“Riding these sound waves, as it were, we can imagine entering the set of equipment itself, via the trembling surface of the speaker cone, as the dancer describe above. We thereby leave the corporeal wavebands of bodily kinetics and mechanics of sound waves, for the material waveband of electromagnetic and electromechanical milieux. Here the frequency of the vibrations is considerably faster and their amplitude correspondingly reduced. The vibrations of the electromagnetic spectrum are tranverse waves, as distinct from the longitudinal sound waves discussed so far. Besides an occasional electrical voltage shock from the equipment, these are not frequencies to which the human body has sensitivity.”
own emphasis added: Henrique, J Body Society 16, no. 1 (March 1, 2010) pp55 – 79
Thus as far as I can gather most of what Henriques methodology for rhythmanalytically considering an affective sound ecology could be extended to other creatures who might have sensitivity to these waves.
Which just about brings us full circle to what I started this ramble about. Having read about insect media I was told by my father that cockroaches were attracted to the low voltage given off by a computer. I think I need an expert entomologist to educate me one way or another as while there appears to be lots of anecdotal evidence of cockroach (and ant) infestastions within computers opinion seems to be divided upon whether its food, warmth or the electrical hum that attracts them. That electrical hum would indeed emit a frequency of vibrations to which no part of our anatomy would be sensitive to. For an idea of what it MIGHT be akin to have a look/listen at Condemned Bulbs.
For now I want to proceed in the assumption that the cockroaches are anatomically drawn to the particular frequency vibrations emitted by a computer. Because there is certainly evidence of pest control using similar strategies to deter them. And the point made about hertzian radiation contributing to colony collapse disorder (CCD) amongst bees and possibly even impacting upon trees (although this study is now somewhat contentious). All of this reminds me of the wonderful Truce project which used computers to bring mosquito frequencies in line with human song.

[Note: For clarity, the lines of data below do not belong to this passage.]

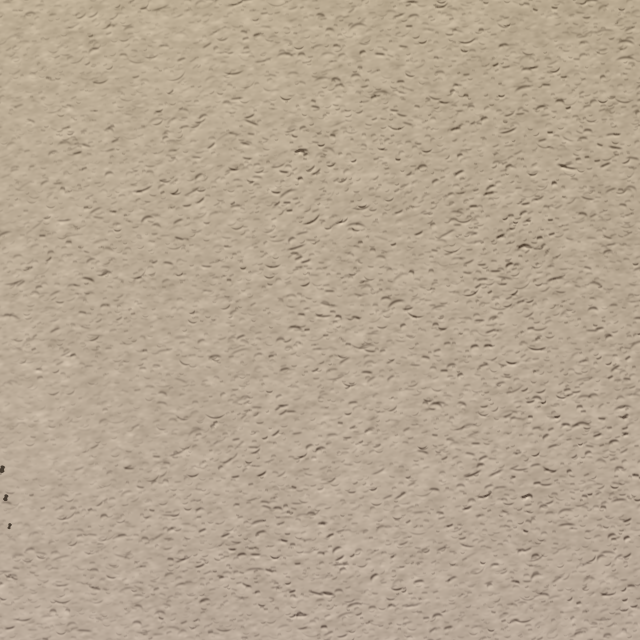
Reproduce this texture procedurally as a Shadertoy shader.

```glsl
// Beige rough-cast plaster wall with short, dark, nearly level trowel nicks.

const vec3 PLASTER = vec3(0.728, 0.668, 0.590);
const vec3 SHADOW_TINT = vec3(1.0, 1.0, 0.94);
const vec3 CHIP_COLOR = vec3(0.20, 0.16, 0.12);
const float GRAIN_TILT = 0.16;

vec3 hash3(vec2 cell, float seed) {
    vec3 h = fract(vec3(cell.xyx + seed) * vec3(0.1031, 0.1030, 0.0973));
    h += dot(h, h.yxz + 33.33);
    return fract((h.xxy + h.yzz) * h.zyx);
}

vec2 rotate(vec2 v, float angle) {
    float c = cos(angle), s = sin(angle);
    return vec2(c * v.x + s * v.y, c * v.y - s * v.x);
}

// Broad uneven field from layered sines, roughly -1 to 1
float drift(vec2 p, float scale, float seed) {
    float sum = 0.0, amplitude = 0.5;
    for (int i = 0; i < 4; i++) {
        p = rotate(p, 1.1);
        sum += amplitude * sin(p.x * scale + seed + 1.7 * sin(p.y * scale * 0.8 + seed));
        scale *= 1.8;
        amplitude *= 0.6;
    }
    return sum;
}

// Soft raised and sunken spots, one per cell
float grain(vec2 p, vec2 grid, float seed) {
    vec2 q = p * grid, base = floor(q);
    float sum = 0.0;
    for (int y = -1; y <= 1; y++)
    for (int x = -1; x <= 1; x++) {
        vec2 cell = base + vec2(x, y);
        vec3 rnd = hash3(cell, seed);
        vec2 d = q - cell - rnd.xy;
        sum += (2.0 * rnd.z - 1.0) * exp(-4.0 * dot(d, d));
    }
    return sum;
}

// One bent nick: dark groove with a faint lit lip beneath it
float nick(vec2 d, float halfLength, float width, float bend) {
    float along = d.x / halfLength;
    float across = (d.y + bend * halfLength * (along * along - 0.3)) / width;
    float taper = 1.0 - smoothstep(0.35, 1.0, abs(along));
    float lip = across + 2.1;
    return taper * (exp(-across * across) - 0.22 * exp(-0.6 * lip * lip));
}

// Scattered nicks; a higher rarity leaves fewer deep ones
float nicks(vec2 p, vec2 grid, float halfLength, float width, float rarity, float seed) {
    vec2 base = floor(p * grid);
    float sum = 0.0;
    for (int y = -1; y <= 1; y++)
    for (int x = -1; x <= 1; x++) {
        vec2 cell = base + vec2(x, y);
        vec3 place = hash3(cell, seed);
        vec3 form = hash3(cell, seed + 57.0);
        vec2 center = (cell + place.xy) / grid;
        float angle = GRAIN_TILT + 0.22 * drift(center, 14.0, 2.0) + 0.8 * (form.x - 0.5);
        float size = halfLength * mix(0.45, 1.0, form.y);
        float depth = pow(place.z, rarity);
        sum += depth * nick(rotate(p - center, angle), size, width * mix(0.75, 1.2, form.z),
                            form.z - 0.5);
    }
    return sum;
}

// Dark chips down the left edge
float chips(vec2 p, float softness) {
    float cover = 0.0;
    for (int i = 0; i < 3; i++) {
        float k = float(i);
        vec2 d = rotate(p - vec2(0.003 + 0.006 * k, 0.266 - 0.044 * k), -0.3);
        float radius = 0.0065 - 0.0012 * k;
        float edge = length(d * vec2(1.7, 1.0)) + 0.0012 * sin(d.y * 900.0 + k) - radius;
        cover = max(cover, 1.0 - smoothstep(-softness, softness, edge));
    }
    return cover;
}

void mainImage(out vec4 fragColor, in vec2 fragCoord) {
    vec2 p = fragCoord / iResolution.y;
    float softness = max(0.0018, 1.0 / iResolution.y);

    // Roughness grows toward the right and gathers in patches
    float roughness = mix(0.55, 1.0, smoothstep(0.0, 0.6, p.x)) + 0.28 * drift(p, 9.0, 0.6);
    roughness = clamp(roughness, 0.3, 1.3);

    // Fine surface relief
    vec2 tilted = rotate(p, GRAIN_TILT);
    float relief = 0.034 * grain(tilted, vec2(52.0, 105.0), 3.0)
                 + 0.032 * grain(tilted, vec2(115.0, 210.0), 11.0);

    // Long, medium and small nicks
    float grooves = 0.30 * nicks(p, vec2(26.0, 48.0), 0.019, 0.0020, 4.5, 21.0)
                  + 0.30 * nicks(p, vec2(45.0, 80.0), 0.011, 0.0020, 3.2, 35.0)
                  + 0.13 * nicks(p, vec2(75.0, 130.0), 0.0075, 0.0018, 2.0, 49.0);

    // Uneven paint: lighter left, yellower top, pinker base
    float tone = 0.018 * (0.5 - p.x) + 0.009 * drift(p, 5.0, 4.0);
    vec3 paint = PLASTER + tone + (p.y - 0.5) * vec3(0.005, 0.006, -0.028);

    vec3 color = paint + relief - min(grooves * roughness, 0.36) * SHADOW_TINT;
    color = mix(color, CHIP_COLOR, 0.85 * chips(p, softness));
    fragColor = vec4(clamp(color, 0.0, 1.0), 1.0);
}
```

And what is the point? Well that Henriques frequency spectrogram for understanding affect via cyclic and patterned rhythms could be equally (and interestingly) applicable beyond the hertzian range to which our auditory and corporeal apparatus are sensitive (I stress corporeal because of high and low frequencies which affect us but which we don’t necessarily here: i.e. Gamelan music for the high end, Dubstep for the low end, and if neither make sense then just use the hypothetical Brown Note to illuminate the concept). And I find this especially interesting in destabilising an anthropocentric conception of frequency politics. It sticks out in my memory that when I went to the Natural History museum that there is an exhibit that stated “Humans exhibit no sensitivity to RF(radio frequency) waves” as if that were the end of it. The harnessing of the radio frequency (aka electromagnetic) spectrum is fascinating in terms of an invisible resource harnessed to augment or expand human intellect, but it has resulted in new and unknown patterns of vibration entering the Earths ecology. And the only way that we currently apprehend these patterns? See below

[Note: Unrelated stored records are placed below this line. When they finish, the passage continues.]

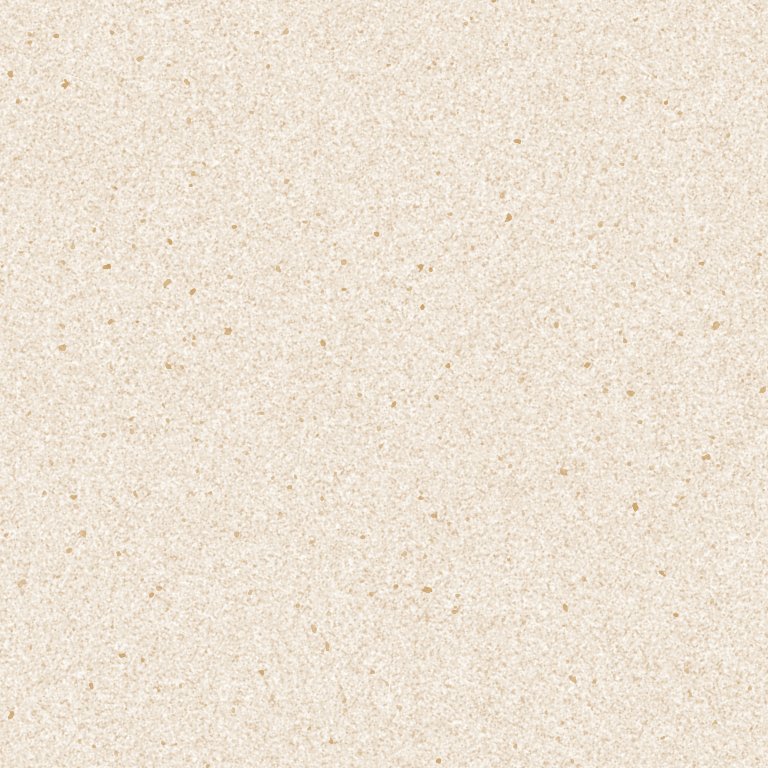
Write a Shadertoy shader that draws this texture.

```glsl
// Cream speckled paper: a fine sandy grain, tan flecks in three sizes
// gathered by slow noise, and a few thin pale fibres.
// Flecks are jittered one per grid cell; fibres are bent, tapered segments.

const vec3 CREAM = vec3(0.936, 0.896, 0.842);
const vec3 GRAIN_RANGE = vec3(0.13, 0.22, 0.32);
const vec3 GRAIN_PIT = vec3(0.030, 0.050, 0.070);
const vec3 TAN = vec3(0.800, 0.640, 0.420);
const vec3 FIBRE = vec3(0.985, 0.972, 0.945);
const int FIBRE_COUNT = 20;

float hash(vec2 p) {
    vec3 q = fract(vec3(p.xyx) * 0.1031);
    q += dot(q, q.yzx + 33.33);
    return fract((q.x + q.y) * q.z);
}

vec2 hash2(vec2 p) {
    return vec2(hash(p), hash(p + vec2(57.3, 113.7)));
}

float valueNoise(vec2 p) {
    vec2 cell = floor(p);
    vec2 t = fract(p);
    t = t * t * (3.0 - 2.0 * t);
    float low = mix(hash(cell), hash(cell + vec2(1.0, 0.0)), t.x);
    float high = mix(hash(cell + vec2(0.0, 1.0)), hash(cell + 1.0), t.x);
    return mix(low, high, t.y);
}

vec2 rotate(vec2 p, float angle) {
    float c = cos(angle), s = sin(angle);
    return vec2(c * p.x - s * p.y, s * p.x + c * p.y);
}

// Two turned lattices, so that neither lines up with the screen
float sandGrain(vec2 uv) {
    float fine = valueNoise(rotate(uv, 0.55) * 430.0 + 700.0);
    float coarse = valueNoise(rotate(uv, 1.15) * 310.0 + 900.0);
    return mix(coarse, fine, 0.6);
}

// Coverage of ragged flecks, with radii from radii.x to radii.y
float flecks(vec2 uv, float cells, float density, vec2 radii, float soft, float seed) {
    vec2 home = floor(uv * cells);
    float ragged = valueNoise(uv * 260.0 + seed) - 0.5;
    float cover = 0.0;
    for (int y = -1; y <= 1; y++) {
        for (int x = -1; x <= 1; x++) {
            vec2 cell = home + vec2(x, y);
            vec2 id = cell + seed;
            vec2 centre = (cell + hash2(id)) / cells;
            vec2 shape = hash2(id + 31.7);
            float gather = valueNoise(centre * 14.0 + seed);
            float present = step(hash(id + 71.9), density * (0.4 + 1.2 * gather));
            float radius = mix(radii.x, radii.y, shape.x * shape.x);
            vec2 d = rotate(uv - centre, shape.y * 6.2832);
            d.y *= 1.0 + 0.7 * hash(id + 93.1);
            float dist = length(d) + ragged * radius * 1.1;
            float body = 1.0 - smoothstep(radius - soft, radius + soft, dist);
            float strength = mix(0.6, 1.0, hash(id + 17.3));
            cover = max(cover, present * strength * body);
        }
    }
    return cover;
}

// Coverage of one bent fibre that fades towards both ends
float fibre(vec2 uv, vec2 centre, float angle, float halfLength, float bend, float width) {
    vec2 p = rotate(uv - centre, -angle);
    float along = clamp(p.x / halfLength, -1.0, 1.0);
    float curve = bend * (1.0 - along * along);
    float dist = length(vec2(p.x - along * halfLength, p.y - curve));
    float taper = 1.0 - 0.7 * along * along;
    return taper * (1.0 - smoothstep(0.2 * width, width, dist));
}

float fibres(vec2 uv, float width) {
    float cover = 0.0;
    for (int i = 0; i < FIBRE_COUNT; i++) {
        vec2 id = vec2(float(i) * 7.0 + 3.0, 211.0);
        vec2 shape = hash2(id + 41.0);
        float halfLength = mix(0.018, 0.055, shape.x);
        float bend = (shape.y - 0.5) * 0.012;
        float angle = hash(id + 83.0) * 3.1416;
        float strength = mix(0.25, 0.75, hash(id + 127.0));
        cover = max(cover, strength * fibre(uv, hash2(id), angle, halfLength, bend, width));
    }
    return cover;
}

void mainImage(out vec4 fragColor, in vec2 fragCoord) {
    vec2 uv = fragCoord / iResolution.y;
    float pixel = 1.0 / iResolution.y;
    float soft = max(0.0009, 0.5 * pixel);

    // Sandy ground with small darker pits
    float grain = sandGrain(uv);
    float pit = 1.0 - smoothstep(0.12, 0.34, grain);
    float drift = valueNoise(uv * 9.0 + 40.0) - 0.5;
    vec3 color = CREAM + GRAIN_RANGE * (grain - 0.5 + 0.03 * drift) - GRAIN_PIT * pit;

    // Dusty, medium and bold flecks
    float dust = 0.40 * flecks(uv, 64.0, 0.38, vec2(0.0012, 0.0030), soft, 11.0);
    float medium = 0.70 * flecks(uv, 32.0, 0.36, vec2(0.0018, 0.0036), soft, 137.0);
    float bold = 0.95 * flecks(uv, 18.0, 0.36, vec2(0.0030, 0.0056), soft, 263.0);
    float tan_cover = max(dust, max(medium, bold));
    vec3 fleckColor = TAN + 0.35 * GRAIN_RANGE * (grain - 0.5);
    color = mix(color, fleckColor, tan_cover);

    // Pale fibres on top
    color = mix(color, FIBRE, fibres(uv, max(0.0016, 0.8 * pixel)));
    fragColor = vec4(clamp(color, 0.0, 1.0), 1.0);
}
```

The above chart always staggers me in terms of how much values is wrung from the RF spectrum by conventional electronics. Digital Terrestrial Television and DAB2 will extract even more bang for buck from it in coming years. So for me any thinking about different ways to sense through and appreciate this facet of earthly existence is enlightening, especially one that doesn’t unduly privilege the human perspective